→ **MATERIAL SHOWN**
※
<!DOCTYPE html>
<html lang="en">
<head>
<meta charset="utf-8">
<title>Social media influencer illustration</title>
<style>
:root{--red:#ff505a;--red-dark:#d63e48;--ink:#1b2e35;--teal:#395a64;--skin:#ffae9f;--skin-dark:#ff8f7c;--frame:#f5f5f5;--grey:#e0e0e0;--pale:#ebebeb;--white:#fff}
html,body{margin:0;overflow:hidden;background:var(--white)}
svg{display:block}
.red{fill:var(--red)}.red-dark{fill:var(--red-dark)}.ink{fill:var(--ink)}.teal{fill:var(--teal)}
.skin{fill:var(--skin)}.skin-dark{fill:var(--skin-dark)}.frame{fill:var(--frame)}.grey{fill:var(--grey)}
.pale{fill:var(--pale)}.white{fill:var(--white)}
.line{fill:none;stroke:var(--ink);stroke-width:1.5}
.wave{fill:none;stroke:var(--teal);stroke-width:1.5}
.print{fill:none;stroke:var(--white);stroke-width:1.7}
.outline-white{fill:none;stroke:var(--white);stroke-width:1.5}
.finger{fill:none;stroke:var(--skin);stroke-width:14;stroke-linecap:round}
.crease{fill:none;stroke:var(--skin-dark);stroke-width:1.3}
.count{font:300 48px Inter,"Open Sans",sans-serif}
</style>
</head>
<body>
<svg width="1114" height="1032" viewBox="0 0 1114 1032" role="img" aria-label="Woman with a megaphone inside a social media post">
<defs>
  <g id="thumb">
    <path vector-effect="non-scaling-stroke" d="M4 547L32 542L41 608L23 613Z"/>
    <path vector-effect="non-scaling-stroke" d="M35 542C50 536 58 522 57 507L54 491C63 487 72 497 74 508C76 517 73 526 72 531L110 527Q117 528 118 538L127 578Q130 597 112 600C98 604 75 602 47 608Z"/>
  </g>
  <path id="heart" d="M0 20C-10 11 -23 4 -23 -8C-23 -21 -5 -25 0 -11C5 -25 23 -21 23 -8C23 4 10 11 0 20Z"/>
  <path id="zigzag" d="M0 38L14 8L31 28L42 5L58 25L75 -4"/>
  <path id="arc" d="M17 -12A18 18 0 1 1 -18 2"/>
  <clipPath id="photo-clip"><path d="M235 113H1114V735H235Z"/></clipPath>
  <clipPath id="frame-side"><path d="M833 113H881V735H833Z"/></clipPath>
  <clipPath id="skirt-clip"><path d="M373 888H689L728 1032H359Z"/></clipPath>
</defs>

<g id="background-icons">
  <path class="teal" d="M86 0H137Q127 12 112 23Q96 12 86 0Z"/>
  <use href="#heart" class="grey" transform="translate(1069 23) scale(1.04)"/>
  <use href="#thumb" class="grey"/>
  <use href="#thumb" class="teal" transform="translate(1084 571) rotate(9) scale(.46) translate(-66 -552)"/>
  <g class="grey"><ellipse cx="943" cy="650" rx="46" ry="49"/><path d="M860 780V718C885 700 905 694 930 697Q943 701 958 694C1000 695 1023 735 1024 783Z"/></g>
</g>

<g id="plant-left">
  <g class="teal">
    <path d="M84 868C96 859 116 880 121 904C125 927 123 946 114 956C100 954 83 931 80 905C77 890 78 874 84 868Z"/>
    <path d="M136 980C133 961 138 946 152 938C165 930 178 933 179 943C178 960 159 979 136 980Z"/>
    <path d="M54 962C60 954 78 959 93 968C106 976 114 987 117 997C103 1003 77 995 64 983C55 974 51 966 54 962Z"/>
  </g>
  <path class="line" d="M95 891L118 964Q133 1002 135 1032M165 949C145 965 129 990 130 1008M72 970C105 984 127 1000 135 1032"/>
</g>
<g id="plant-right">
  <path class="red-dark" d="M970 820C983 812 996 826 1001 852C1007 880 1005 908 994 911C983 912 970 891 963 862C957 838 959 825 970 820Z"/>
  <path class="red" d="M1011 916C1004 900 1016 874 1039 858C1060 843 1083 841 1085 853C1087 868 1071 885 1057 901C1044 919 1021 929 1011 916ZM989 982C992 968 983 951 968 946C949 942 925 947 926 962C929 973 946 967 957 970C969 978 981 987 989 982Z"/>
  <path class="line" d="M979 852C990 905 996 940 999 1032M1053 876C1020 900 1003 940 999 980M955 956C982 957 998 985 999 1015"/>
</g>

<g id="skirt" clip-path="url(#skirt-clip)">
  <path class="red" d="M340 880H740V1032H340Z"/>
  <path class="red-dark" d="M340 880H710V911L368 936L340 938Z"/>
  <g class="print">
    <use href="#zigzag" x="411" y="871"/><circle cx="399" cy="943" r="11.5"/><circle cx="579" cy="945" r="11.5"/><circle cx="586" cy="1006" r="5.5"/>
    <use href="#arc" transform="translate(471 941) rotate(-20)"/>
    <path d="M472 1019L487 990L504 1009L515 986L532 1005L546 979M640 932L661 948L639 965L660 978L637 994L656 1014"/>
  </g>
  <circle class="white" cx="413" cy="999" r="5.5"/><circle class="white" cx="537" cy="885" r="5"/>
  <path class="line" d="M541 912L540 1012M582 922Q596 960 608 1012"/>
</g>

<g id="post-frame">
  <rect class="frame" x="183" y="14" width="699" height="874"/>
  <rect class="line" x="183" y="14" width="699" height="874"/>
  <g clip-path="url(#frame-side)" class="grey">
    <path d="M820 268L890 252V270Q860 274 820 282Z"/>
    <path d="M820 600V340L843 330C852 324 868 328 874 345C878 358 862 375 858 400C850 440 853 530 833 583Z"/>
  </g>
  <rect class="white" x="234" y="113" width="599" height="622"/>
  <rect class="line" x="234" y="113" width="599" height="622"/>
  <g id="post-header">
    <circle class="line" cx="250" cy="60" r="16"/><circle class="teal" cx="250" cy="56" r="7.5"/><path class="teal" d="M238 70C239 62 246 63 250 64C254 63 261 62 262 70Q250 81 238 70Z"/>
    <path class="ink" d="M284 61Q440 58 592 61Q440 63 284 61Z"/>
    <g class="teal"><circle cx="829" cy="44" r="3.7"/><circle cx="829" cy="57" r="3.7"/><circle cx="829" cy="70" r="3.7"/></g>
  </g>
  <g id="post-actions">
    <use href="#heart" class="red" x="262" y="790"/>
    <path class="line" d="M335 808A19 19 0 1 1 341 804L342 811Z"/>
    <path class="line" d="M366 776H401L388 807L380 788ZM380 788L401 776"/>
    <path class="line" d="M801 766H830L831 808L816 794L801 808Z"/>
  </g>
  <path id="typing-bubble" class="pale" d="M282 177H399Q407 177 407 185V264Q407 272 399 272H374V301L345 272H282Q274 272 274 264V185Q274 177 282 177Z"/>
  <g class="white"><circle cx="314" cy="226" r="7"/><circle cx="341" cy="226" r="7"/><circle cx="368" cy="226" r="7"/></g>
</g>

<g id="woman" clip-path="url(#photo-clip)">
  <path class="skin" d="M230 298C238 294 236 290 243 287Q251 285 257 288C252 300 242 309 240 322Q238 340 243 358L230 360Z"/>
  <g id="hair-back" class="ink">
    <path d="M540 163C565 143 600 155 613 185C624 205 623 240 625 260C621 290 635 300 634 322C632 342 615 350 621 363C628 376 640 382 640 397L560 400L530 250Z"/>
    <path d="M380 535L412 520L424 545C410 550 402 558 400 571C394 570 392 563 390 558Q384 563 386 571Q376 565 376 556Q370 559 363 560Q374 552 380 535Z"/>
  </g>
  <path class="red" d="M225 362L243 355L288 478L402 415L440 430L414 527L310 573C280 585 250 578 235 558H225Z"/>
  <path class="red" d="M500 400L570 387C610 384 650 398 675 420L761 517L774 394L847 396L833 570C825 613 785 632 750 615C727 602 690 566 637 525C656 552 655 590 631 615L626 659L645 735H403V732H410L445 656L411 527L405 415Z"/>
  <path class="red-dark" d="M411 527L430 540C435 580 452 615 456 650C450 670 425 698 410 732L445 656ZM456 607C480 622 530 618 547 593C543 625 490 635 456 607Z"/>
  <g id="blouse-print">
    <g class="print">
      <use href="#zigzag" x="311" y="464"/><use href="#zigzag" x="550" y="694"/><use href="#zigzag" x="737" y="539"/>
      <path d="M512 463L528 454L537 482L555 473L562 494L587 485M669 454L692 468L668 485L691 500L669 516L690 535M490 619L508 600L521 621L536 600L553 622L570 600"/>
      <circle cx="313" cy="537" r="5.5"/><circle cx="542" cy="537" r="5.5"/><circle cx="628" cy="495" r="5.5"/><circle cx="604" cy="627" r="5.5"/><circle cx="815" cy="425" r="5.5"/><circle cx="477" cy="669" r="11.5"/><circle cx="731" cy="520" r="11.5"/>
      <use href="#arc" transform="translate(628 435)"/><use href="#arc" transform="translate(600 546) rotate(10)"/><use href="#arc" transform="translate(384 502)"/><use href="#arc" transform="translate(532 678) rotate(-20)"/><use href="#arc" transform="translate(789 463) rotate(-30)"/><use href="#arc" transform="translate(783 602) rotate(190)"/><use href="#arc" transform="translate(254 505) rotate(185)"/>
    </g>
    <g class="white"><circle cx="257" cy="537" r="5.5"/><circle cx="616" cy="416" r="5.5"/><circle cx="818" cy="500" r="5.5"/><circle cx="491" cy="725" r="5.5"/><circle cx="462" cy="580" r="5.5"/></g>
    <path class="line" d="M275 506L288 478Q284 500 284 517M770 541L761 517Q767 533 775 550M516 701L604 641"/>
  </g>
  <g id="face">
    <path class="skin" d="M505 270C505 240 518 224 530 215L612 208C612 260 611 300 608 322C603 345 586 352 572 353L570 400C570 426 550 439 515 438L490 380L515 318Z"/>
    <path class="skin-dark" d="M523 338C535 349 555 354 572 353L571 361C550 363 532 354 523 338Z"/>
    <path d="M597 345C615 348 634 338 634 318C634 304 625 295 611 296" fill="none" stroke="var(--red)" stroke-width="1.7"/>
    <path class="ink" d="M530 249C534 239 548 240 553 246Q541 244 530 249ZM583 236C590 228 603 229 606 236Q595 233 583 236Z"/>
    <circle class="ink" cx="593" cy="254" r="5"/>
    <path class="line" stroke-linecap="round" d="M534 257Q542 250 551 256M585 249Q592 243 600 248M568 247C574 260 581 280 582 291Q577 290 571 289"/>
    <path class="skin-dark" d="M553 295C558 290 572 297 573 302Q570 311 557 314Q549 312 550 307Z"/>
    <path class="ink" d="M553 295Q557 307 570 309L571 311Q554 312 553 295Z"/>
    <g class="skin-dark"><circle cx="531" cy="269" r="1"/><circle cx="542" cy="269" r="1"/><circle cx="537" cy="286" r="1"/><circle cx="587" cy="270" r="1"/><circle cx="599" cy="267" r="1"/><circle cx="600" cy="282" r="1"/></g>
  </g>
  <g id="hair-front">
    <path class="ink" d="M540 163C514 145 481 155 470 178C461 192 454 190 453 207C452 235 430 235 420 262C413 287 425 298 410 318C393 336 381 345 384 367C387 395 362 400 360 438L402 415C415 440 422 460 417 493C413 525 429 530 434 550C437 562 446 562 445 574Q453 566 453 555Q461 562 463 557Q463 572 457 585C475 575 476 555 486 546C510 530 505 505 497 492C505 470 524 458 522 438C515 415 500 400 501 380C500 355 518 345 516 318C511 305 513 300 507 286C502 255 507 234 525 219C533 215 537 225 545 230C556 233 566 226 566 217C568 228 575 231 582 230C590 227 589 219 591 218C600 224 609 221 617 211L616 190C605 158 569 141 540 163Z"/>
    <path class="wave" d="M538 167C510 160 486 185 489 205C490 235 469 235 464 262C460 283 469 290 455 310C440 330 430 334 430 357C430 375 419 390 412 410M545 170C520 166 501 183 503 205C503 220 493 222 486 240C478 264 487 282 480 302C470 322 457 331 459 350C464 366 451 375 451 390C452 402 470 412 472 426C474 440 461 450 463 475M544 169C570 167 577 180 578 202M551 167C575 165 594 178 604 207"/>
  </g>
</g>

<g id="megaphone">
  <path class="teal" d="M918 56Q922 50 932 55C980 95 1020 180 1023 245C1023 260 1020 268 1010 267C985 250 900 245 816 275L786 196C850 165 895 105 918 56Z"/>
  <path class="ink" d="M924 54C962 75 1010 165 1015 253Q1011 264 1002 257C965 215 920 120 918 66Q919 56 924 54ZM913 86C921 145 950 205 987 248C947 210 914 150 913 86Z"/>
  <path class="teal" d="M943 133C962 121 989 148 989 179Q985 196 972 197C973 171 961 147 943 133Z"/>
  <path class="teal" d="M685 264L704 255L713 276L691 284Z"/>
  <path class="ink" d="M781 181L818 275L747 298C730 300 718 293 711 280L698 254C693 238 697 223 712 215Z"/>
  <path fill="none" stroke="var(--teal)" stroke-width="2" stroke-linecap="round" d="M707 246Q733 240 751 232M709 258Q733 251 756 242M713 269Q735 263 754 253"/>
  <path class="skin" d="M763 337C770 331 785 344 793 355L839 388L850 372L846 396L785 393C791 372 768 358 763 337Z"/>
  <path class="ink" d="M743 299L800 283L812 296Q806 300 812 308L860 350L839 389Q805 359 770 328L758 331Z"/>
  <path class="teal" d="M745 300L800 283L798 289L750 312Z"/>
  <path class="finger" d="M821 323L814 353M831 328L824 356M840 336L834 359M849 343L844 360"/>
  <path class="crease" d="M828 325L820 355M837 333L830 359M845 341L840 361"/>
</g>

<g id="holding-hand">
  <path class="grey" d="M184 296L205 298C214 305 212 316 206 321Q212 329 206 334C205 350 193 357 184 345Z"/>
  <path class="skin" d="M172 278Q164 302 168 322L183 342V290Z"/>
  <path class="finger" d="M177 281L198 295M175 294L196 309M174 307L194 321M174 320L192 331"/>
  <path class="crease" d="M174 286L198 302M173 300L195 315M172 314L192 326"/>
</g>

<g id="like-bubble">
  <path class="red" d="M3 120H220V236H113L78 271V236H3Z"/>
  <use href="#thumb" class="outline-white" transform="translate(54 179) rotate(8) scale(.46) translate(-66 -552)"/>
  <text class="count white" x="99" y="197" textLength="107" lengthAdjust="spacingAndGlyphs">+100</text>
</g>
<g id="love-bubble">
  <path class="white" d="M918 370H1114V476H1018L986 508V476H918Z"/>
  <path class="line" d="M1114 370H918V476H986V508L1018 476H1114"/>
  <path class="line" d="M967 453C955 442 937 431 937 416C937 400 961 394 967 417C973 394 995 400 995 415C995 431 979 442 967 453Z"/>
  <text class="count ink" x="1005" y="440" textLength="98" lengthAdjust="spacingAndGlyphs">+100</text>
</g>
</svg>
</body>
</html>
※
→ **REQUIRED ACTION**
Wherever the string "html" turns up in the material, copy the whole line.

→ **ANSWER TO THIS TASK**
<!DOCTYPE html>
<html lang="en">
html,body{margin:0;overflow:hidden;background:var(--white)}
</html>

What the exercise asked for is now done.